Given the future predictions of cyber and other threats, it probably should.
Predictions for 2023 and Beyond
The one thing all cybersecurity prognosticators seem to agree on is that the threat landscape will continue to change, and at an ever increasing rate. Why is that?
According to CSO Online, “The cybersecurity threat landscape is constantly changing, and the pace of change seems to have picked up with the emergence of new types of ransomware threats, the ongoing move toward the cloud, and shifting workforce models. Then there is the aim among many companies to become digital businesses.”

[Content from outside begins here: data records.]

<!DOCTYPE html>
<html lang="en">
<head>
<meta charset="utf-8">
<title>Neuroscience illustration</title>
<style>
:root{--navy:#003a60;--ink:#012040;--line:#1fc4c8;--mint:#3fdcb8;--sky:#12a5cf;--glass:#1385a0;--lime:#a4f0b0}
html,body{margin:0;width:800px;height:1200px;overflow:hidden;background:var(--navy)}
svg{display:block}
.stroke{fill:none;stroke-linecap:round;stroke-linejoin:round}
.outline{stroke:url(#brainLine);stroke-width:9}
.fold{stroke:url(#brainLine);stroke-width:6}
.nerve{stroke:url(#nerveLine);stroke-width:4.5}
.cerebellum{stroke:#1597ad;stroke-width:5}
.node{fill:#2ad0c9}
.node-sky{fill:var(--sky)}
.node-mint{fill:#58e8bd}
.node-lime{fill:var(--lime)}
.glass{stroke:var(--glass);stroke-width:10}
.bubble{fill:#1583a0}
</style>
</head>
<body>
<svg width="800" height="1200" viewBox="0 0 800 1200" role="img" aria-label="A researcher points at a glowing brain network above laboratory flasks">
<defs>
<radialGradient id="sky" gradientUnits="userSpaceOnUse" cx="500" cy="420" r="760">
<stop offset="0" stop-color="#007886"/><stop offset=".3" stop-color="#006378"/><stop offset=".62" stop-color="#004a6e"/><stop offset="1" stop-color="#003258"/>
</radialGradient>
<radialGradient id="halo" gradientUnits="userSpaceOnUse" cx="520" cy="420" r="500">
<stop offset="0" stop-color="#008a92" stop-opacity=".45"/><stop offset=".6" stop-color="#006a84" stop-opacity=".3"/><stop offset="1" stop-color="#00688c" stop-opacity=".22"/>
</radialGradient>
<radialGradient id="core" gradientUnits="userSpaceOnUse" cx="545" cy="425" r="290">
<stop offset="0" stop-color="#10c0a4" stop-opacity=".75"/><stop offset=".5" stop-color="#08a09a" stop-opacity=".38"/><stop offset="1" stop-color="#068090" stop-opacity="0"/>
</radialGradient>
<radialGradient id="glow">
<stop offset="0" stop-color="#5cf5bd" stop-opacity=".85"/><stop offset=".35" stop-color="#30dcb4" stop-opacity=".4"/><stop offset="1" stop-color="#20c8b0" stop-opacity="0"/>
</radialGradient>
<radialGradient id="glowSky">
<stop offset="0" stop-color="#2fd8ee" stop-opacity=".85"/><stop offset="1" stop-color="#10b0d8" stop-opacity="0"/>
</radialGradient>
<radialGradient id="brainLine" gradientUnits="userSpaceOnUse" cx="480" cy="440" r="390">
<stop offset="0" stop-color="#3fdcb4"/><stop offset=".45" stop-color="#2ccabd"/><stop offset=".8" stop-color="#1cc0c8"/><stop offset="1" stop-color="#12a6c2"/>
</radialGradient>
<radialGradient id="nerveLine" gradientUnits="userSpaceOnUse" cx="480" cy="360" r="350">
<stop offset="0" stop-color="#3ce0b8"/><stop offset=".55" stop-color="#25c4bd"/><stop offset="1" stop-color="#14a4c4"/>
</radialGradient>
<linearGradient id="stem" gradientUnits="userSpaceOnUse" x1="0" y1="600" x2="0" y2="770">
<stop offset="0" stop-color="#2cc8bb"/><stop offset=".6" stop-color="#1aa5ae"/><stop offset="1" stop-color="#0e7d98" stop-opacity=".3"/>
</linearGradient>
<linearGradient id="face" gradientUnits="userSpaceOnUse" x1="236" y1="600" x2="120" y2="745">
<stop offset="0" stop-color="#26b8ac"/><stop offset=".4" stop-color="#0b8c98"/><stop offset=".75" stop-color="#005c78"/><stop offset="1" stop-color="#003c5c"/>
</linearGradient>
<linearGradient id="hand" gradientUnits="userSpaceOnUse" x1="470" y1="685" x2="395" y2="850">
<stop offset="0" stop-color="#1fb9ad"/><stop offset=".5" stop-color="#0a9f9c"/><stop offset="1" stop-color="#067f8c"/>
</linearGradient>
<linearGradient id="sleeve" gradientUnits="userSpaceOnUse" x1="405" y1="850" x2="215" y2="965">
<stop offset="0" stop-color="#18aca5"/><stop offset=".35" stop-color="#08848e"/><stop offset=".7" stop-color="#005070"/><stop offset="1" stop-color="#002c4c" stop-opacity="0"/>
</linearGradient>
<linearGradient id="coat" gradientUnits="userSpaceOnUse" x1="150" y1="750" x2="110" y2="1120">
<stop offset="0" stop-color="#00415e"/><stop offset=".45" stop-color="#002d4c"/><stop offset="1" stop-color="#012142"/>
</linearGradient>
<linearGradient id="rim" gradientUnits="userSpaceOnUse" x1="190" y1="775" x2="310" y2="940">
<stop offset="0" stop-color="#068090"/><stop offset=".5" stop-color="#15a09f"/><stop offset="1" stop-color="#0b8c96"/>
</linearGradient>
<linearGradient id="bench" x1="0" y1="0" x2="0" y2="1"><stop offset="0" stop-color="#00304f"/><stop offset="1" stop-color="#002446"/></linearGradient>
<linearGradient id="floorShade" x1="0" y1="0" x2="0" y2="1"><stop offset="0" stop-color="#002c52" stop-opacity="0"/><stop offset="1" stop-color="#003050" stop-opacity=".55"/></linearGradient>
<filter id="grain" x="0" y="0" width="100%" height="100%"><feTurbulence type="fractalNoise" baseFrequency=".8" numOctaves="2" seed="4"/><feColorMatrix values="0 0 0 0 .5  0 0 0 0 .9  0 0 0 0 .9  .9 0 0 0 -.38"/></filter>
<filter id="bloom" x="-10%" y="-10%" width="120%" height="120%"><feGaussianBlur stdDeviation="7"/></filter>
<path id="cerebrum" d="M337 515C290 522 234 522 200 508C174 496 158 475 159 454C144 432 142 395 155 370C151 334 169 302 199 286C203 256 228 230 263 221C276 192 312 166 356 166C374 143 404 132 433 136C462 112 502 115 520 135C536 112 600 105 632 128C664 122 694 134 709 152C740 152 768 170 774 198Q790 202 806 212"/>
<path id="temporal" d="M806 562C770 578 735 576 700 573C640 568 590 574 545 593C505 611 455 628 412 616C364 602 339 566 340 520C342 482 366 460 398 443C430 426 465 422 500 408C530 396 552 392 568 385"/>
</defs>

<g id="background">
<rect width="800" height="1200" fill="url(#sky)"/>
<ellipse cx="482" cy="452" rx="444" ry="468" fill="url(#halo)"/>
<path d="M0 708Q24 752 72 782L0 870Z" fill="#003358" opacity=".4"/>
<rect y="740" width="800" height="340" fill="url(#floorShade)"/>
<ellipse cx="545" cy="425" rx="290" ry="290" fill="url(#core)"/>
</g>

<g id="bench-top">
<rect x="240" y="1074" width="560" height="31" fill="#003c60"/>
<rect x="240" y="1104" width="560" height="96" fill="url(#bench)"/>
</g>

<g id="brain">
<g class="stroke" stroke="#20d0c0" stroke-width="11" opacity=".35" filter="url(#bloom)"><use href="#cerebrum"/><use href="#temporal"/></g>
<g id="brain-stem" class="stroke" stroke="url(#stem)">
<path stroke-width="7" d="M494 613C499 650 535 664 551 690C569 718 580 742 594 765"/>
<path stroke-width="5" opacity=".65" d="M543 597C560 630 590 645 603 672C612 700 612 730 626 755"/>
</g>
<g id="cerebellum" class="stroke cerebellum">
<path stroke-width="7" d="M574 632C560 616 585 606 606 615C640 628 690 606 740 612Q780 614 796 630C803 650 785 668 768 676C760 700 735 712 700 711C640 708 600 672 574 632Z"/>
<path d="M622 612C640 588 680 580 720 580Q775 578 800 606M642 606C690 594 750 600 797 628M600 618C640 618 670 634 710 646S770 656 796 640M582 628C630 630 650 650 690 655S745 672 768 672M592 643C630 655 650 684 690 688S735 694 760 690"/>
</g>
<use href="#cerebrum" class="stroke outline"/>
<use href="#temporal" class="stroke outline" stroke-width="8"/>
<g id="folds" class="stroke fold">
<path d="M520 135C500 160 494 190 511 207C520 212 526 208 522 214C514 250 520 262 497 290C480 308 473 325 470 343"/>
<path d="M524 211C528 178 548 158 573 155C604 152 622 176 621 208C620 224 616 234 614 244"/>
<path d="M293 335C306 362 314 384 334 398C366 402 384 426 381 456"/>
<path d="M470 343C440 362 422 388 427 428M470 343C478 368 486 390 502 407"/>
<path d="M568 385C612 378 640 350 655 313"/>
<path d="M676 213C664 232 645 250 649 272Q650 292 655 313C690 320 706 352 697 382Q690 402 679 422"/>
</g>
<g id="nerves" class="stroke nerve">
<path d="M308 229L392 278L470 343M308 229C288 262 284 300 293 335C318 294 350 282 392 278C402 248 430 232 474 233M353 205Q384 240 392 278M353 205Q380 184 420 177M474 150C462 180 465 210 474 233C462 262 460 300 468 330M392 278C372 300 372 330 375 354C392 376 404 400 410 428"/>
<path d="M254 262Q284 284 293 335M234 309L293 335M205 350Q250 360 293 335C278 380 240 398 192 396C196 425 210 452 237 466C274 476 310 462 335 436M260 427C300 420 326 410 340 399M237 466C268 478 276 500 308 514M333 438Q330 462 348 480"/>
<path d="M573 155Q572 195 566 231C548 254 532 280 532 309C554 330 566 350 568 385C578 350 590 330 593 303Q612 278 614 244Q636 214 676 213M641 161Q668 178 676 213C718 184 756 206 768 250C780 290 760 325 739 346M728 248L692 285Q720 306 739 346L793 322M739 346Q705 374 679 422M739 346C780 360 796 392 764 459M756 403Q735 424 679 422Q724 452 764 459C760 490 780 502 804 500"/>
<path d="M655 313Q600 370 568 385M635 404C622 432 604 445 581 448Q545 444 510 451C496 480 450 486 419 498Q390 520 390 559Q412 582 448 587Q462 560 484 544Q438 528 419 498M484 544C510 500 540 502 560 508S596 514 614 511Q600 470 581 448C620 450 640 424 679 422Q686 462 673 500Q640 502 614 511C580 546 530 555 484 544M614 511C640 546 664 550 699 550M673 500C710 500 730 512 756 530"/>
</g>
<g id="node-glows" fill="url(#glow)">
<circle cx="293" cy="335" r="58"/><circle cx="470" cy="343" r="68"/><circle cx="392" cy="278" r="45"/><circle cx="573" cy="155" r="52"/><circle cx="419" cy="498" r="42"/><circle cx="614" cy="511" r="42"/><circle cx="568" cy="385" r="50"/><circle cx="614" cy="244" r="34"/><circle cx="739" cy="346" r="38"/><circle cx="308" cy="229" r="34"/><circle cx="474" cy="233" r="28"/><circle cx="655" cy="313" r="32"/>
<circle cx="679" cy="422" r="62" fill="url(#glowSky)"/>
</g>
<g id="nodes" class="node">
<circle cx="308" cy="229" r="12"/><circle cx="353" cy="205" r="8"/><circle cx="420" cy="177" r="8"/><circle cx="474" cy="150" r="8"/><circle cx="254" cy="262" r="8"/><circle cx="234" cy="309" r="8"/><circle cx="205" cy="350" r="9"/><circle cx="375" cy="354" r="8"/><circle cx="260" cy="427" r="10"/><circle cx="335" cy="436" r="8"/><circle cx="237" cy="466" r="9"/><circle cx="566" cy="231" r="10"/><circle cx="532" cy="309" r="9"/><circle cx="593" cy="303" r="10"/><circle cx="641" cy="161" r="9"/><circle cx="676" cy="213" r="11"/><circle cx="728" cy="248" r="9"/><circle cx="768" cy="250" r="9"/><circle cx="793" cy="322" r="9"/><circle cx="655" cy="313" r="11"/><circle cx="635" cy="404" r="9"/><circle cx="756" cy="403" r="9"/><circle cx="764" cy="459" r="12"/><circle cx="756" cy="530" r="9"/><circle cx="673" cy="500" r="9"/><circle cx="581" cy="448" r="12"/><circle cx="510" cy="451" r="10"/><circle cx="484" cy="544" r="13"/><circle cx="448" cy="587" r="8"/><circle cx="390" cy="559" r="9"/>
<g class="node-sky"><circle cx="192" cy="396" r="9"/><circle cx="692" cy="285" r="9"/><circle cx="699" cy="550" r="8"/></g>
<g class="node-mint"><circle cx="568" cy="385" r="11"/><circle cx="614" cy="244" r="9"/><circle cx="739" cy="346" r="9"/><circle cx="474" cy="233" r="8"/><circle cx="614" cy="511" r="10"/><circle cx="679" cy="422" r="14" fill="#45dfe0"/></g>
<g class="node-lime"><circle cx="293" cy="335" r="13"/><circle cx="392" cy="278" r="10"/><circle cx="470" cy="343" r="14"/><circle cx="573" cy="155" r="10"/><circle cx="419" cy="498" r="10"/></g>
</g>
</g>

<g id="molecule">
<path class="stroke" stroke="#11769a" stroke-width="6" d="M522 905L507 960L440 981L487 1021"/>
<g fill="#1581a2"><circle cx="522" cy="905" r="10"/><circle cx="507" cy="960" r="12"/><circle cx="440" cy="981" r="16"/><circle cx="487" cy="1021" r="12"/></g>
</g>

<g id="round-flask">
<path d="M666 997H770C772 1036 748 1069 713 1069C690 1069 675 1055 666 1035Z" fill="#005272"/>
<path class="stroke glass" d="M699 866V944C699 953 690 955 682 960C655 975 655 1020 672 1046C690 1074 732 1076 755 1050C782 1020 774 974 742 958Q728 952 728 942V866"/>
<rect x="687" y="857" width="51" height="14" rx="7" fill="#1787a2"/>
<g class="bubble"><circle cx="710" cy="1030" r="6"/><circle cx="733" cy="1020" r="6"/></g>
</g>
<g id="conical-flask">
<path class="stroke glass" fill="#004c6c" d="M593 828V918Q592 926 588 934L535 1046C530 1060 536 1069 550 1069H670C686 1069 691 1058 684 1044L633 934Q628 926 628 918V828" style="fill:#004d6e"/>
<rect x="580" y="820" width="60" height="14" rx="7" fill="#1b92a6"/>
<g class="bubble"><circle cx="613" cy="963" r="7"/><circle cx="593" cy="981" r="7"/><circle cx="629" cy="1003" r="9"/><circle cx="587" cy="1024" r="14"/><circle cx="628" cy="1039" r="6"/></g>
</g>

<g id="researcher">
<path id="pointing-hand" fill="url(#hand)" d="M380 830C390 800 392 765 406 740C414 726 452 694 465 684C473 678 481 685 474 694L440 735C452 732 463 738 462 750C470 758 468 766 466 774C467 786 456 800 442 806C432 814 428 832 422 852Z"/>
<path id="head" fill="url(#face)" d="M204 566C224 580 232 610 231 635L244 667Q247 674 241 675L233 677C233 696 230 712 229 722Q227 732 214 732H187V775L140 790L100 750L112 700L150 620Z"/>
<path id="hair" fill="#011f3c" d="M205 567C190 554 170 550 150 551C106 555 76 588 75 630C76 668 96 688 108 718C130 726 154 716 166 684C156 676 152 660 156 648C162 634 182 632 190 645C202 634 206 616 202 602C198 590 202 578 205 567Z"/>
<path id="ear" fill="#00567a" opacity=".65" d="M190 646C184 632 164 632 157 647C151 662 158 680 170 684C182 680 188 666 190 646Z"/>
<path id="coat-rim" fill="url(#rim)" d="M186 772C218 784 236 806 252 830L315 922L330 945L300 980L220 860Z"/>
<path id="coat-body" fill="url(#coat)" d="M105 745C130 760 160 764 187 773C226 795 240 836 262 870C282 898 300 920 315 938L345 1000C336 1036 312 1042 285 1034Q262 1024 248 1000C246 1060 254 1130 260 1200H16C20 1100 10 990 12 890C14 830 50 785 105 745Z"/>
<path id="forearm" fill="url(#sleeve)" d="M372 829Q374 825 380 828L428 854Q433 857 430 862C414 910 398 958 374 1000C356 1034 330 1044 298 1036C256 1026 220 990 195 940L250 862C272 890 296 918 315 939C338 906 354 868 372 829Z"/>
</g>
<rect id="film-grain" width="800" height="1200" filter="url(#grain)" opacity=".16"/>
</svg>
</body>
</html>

It’s not just cyber threats. “Change has been a constant with regulatory requirements over the past several years, including laws that deal with data privacy. The cost of complying with various privacy regulations and security obligations in contracts is going up. Auditors and consultants are also raising fees due to inflation and rising salaries.”
To make matters worse, try buying insurance against all these threats. “True cyber insurance costs are going up 20% to 25%. Companies can reduce the cost by reducing coverage levels or increasing deductible amounts. That would mean taking more risk. ”
Given these forecasts, smart companies are going to want to convert as much incident response as they can into incident avoidance.
Incident Avoidance vs Incident Response
What’s the cost of incident response? It’s hard to get an exact figure for a particular organization because there are so many unknowns. They include the direct cost of lost data, downtime, lawsuits, and regulatory and privacy violation fines. But, as thing turns out, we have a pretty good idea of what the average cost is of a data breach.
According to IBM’s Cost of a Data Breach 2022 Report, the average cost of a data breach in the US is $9.44 million.
Using that number as a starting point, let’s do some quick, back-of-the-napkin math. If we can turn just one incident response into an incident avoided per decade, assuming no inflation, that will save the average company about a million dollars per year (averaged out over 10 years).
And it’s not like this is a far-fetched scenario. According to IBM, “For 83% of companies, it’s not if a data breach will happen, but when. Usually more than once.” The big questions is, how to be one of the other 17%?